Zack Eswine, pastor of Riverside Church (EPC) in St. Louis and former professor of homiletics at Covenant Seminary, has written an outstanding book for preachers, using the methods of C.H. Spurgeon as material for our instruction.
Although the 19th century British preacher is now well-known and admired, in his own day he was often vilified by fellow clergy for both his doctrine and his manner of speaking. Furthermore, Spurgeon faced some of the same cultural hindrances to preaching that we face today.
Eswine notes that many preachers in Spurgeon’s day attempted polished oratory in order to attain much-desired respectability in society. While Spurgeon did not lack the mental ability to be a refined orator, he deliberately chose instead to talk plainly, imitating the style of Jesus among the crowds. As a result, Spurgeon’s preaching was considered vulgar and obscene by religious elites. Spurgeon replied, “I am not speaking as some great orator might, but as a brother declaring the Father’s name as best I know it.”
Contrasting his own ministry with those who favored classical rhetoric models of oratory or even music, art, and architecture as a means of instructing the masses, Spurgeon said:
“We know that the greatest crowd in London has been held together these thirty years by nothing but the preaching of Christ crucified. Where is our music? Where is our oratory? Where is anything of attractive architecture, or beauty or ritual? A “bare service” they call it. Yes, but Christ makes up for all deficiencies.”
Eswine devotes four chapters to showing “The Preacher’s Power” as coming from the Holy Spirit. This section is particularly helpful because all of our Bible knowledge and human skills are worthless apart from the infusion of the Spirit’s power while we preach. Both the preacher and those listening must have the grace of God in order to rightly hear and obey the Word of God.
Spurgeon often suffered in his physical body, and he also struggled with depression. Sitting with his wife on Sunday evenings, he would lament, “I fear I have not been as faithful in my preaching today as I should have been. I have not been as much in earnest after poor souls as God would have me be. O Lord, pardon Thy servant!”
From the depths of his own sorrow, he was able to give profitable instruction to the young ministers he mentored, showing them the reality of burdensome ministry. He taught them to cling unto their salvation in Christ and know that God alone could bear the burden of the salvation of souls.

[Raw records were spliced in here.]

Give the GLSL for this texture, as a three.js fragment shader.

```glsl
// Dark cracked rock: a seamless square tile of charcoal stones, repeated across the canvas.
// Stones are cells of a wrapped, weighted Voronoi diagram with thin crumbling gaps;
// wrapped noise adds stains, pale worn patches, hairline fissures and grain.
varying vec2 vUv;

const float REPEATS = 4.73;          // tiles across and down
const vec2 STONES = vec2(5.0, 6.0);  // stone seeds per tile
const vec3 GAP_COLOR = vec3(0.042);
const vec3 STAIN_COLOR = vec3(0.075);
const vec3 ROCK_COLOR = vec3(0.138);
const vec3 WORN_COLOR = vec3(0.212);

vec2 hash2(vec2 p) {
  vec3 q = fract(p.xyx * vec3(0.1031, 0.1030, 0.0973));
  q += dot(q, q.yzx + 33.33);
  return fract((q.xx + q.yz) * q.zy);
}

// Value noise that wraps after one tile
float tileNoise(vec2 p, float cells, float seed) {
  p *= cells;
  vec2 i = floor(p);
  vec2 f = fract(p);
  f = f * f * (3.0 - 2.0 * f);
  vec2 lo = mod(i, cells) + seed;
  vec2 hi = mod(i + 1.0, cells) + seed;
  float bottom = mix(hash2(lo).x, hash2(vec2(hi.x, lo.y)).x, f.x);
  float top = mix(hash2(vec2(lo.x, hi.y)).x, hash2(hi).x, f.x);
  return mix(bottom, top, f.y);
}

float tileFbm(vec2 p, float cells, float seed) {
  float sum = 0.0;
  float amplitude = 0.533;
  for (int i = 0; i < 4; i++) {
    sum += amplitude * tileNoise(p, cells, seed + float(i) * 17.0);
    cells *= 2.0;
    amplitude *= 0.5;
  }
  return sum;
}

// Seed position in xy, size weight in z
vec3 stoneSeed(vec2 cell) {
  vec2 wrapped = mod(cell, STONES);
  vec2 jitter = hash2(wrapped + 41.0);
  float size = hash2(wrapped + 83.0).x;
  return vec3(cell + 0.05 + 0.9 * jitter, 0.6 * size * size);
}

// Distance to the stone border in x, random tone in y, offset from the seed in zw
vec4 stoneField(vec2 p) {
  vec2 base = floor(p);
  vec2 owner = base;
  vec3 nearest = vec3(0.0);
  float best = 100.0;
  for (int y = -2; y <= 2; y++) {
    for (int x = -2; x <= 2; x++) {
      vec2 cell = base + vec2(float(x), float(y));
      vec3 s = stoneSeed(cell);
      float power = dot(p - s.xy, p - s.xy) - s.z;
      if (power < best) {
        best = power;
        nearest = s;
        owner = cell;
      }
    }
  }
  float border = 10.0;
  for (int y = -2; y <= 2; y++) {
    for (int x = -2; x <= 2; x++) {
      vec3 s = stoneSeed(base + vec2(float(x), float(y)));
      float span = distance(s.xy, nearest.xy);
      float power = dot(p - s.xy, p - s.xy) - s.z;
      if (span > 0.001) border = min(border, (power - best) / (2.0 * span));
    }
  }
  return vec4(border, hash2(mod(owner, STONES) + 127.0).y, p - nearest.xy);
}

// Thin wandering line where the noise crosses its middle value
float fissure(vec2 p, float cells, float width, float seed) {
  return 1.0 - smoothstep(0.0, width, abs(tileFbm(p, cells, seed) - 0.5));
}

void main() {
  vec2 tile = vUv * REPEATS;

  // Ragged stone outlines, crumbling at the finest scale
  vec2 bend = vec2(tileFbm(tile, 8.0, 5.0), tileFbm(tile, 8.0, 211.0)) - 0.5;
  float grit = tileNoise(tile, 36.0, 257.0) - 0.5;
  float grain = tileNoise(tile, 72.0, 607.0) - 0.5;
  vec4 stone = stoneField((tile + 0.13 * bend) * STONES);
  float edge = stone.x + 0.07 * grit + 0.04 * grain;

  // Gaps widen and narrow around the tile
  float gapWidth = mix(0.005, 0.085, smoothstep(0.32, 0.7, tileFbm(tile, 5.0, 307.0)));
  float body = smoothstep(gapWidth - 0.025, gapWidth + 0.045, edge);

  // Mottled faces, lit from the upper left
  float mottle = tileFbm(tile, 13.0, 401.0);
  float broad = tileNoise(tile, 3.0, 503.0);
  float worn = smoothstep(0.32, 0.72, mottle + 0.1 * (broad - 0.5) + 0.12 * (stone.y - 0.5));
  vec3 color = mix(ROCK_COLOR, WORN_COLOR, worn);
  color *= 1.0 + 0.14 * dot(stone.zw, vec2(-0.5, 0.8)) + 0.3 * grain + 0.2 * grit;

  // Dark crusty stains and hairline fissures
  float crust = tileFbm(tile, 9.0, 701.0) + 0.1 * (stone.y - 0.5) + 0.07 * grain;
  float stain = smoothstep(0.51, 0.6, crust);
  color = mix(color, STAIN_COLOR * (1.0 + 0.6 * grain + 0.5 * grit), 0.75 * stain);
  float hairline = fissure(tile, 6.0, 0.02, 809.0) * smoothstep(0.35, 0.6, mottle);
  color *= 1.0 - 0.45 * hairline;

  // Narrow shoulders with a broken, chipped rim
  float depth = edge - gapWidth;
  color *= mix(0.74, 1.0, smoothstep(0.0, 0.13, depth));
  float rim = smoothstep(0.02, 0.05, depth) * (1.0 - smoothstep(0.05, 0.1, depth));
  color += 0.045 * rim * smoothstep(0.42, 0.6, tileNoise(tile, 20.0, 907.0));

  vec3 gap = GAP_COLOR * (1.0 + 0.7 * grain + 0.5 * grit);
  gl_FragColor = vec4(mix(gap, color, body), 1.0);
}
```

In this brief review, I have only hit the highlights of this magnificent book. Pastors, I encourage you to purchase a copy in order to find instruction and refreshment. Our own preaching will benefit from thinking deeply about the methods of Spurgeon.